President Vladimir Putin's surprise announcement to cancel the South Stream project came as a shock not only to Europe, but investors politicians in effected countries as well. Meanwhile, Turkey may present an opportunity for Russia to bypass Ukraine and Belarus while still reaching the European market, but certain concessions may be necessary to entice Ankara. The snap decision has not preceded concrete deals and leaves room for reversing plans yet again.
After a back and forth battle between the European Commission and Russia over plans to build a gas pipeline in Europe’s southern corridor, Russian President Vladimir Putin finally announced Russia’s concession on the South Stream project because of disagreements over the EU’s Third Energy Package, which mandates that the same company may not have control over extraction, exportation, and sale of energy resources. However, a new plan has emerged. Almost immediately after canceling the South Stream project, President Putin traveled to Ankara to discuss building a pipeline through Turkey to its border with Greece. Russia’s new strategy is to allow Turkey to act as the trading platform for gas entering member states of the EU.
Same Deal, New Face?
Although it may seem that this new strategy is a concession on Russia’s part, the EU may not be much better off under this deal than it was with the South Stream. Russia will lose very little because it will be able to salvage much of the pipeline that was already constructed for South Stream, while European investors will have nothing to salvage and ultimately lose their investments. The biggest threat may be to the success of the EU’s own southern corridor project, which aims to merge and create pipelines from Azerbaijan to Italy. Russian initiatives with Turkey, if realized, could crowd regional competitors out of the market.
Even though Russia’s Gazprom has been blocked from controlling distribution and sale on European soil, the gas being consumed will still be Russian, which does nothing to solve the EU’s energy diversification goals. The involvement of Turkish companies in the distribution and sale of gas may, however, provide the EU with some influence over prices.
Despite Brussels’ resolve to diversify energy suppliers, southern European states seem to place less of a priority on where the gas comes from. Hungary even passed legislation that allowed companies to begin construction on South Stream in violation of the EU’s Third Energy Package.

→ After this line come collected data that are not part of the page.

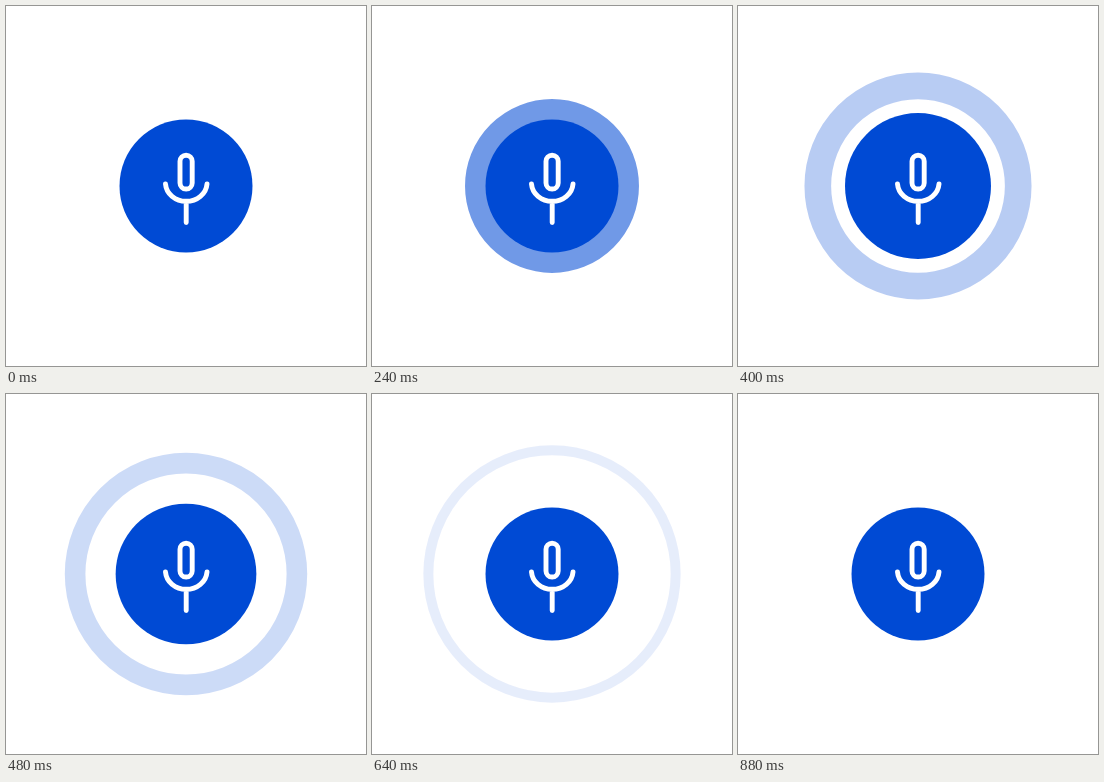
An HTML page that plays this animation: 360 px wide and 360 px high, repeating every 0.96 s.

```html
<!DOCTYPE html>
<html lang="en">
<head>
<meta charset="utf-8">
<title>Microphone pulse</title>
<style>
html, body { margin: 0; width: 100%; height: 100%; overflow: hidden; background: #fff; }
svg { display: block; width: 100vw; height: 100vh; }
</style>
</head>
<body>
<svg viewBox="0 0 360 360">
  <circle id="ring" cx="180" cy="180" fill="none" stroke="#004ad4"/>
  <circle id="disc" cx="180" cy="180" fill="#004ad4"/>
  <g fill="none" stroke="#fff" stroke-width="4.9" stroke-linecap="round">
    <rect x="174" y="149.2" width="12.2" height="33.8" rx="6.1"/>
    <path d="M159.5 178A20.8 18.6 0 0 0 201 178M180.2 197V216.5"/>
  </g>
</svg>
<script>
const STEP = 80, COUNT = 12;
const REST = 66.5, SWELL = 6.5, REACH = 130;
const ring = document.getElementById('ring');
const disc = document.getElementById('disc');

// Cubic ease-out towards REACH, arriving at step "end"
function spread(k, end, rate) {
  const left = Math.max(0, end - k) * rate;
  return Math.max(0, REACH - left ** 3);
}

// The button swells and settles around step 5
function swell(k) {
  const d = Math.min(2, Math.abs(k - 5));
  return SWELL * Math.max(0, Math.cos(d * Math.PI / 4)) ** 1.5;
}

function draw(ms) {
  const k = Math.floor(ms / STEP) % COUNT;
  const outer = spread(k, 10.3, 0.48);
  const inner = spread(k, 13.35, 0.42);
  // The wave halves in strength every two steps, then goes out
  const alpha = k < COUNT - 1 ? Math.min(1, 2 ** ((1.33 - k) / 2)) : 0;
  ring.setAttribute('r', (outer + inner) / 2);
  ring.setAttribute('stroke-width', outer - inner);
  ring.setAttribute('stroke-opacity', alpha);
  disc.setAttribute('r', REST + swell(k));
}

let start;
function tick(now) {
  if (start === undefined) start = now;
  draw(now - start);
  requestAnimationFrame(tick);
}
draw(0);
requestAnimationFrame(tick);
</script>
</body>
</html>
```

Turkey as the Middle Man
Turkey has found itself in the center of the Europe and Russia’s energy dispute. Turkey has huge economic ties in the EU. With the EU as Turkey’s largest import and export partner, it has obvious reasons to back the EU’s agenda, which currently aims at upholding sanctions against Russia. It is also a candidate for EU membership. However, it occupies a strategic location between the energy consumers of Europe and the energy suppliers of Russia and the Middle East, and has now been presented with the opportunity to capitalize on its position. In any case, the deal is still in fledgling stages, with no official plans being made.
If the deal is to succeed, Turkey must be assured profits. Although Turkey has made numerous energy deals with Russia in the past, it has not been allowed to resell gas products, which limits profitability. Russian gas is also expensive alternative for Turkey compared to other gas sources in the Middle East. In 2011, Turkey refused to renew natural gas contracts with Russia because prices had risen too far. Russia may need to consider discounts to Turkish consumers to attract consumption there.
Many question the seriousness of the proposed deal between Turkey and Russia. President Putin’s cancelation of South Stream came as a surprise to most, and the European states involved in the project had not been officially informed. One of the more popular explanations for Putin’s new strategy suggests that the cancelation is a bluff aimed at causing southern European states to pressure Brussels into complying with South Stream. Official communication with the European states involved in South Stream and further negotiations with Turkish officials would indicate the legitimacy of Putin’s supposed deal with Turkey.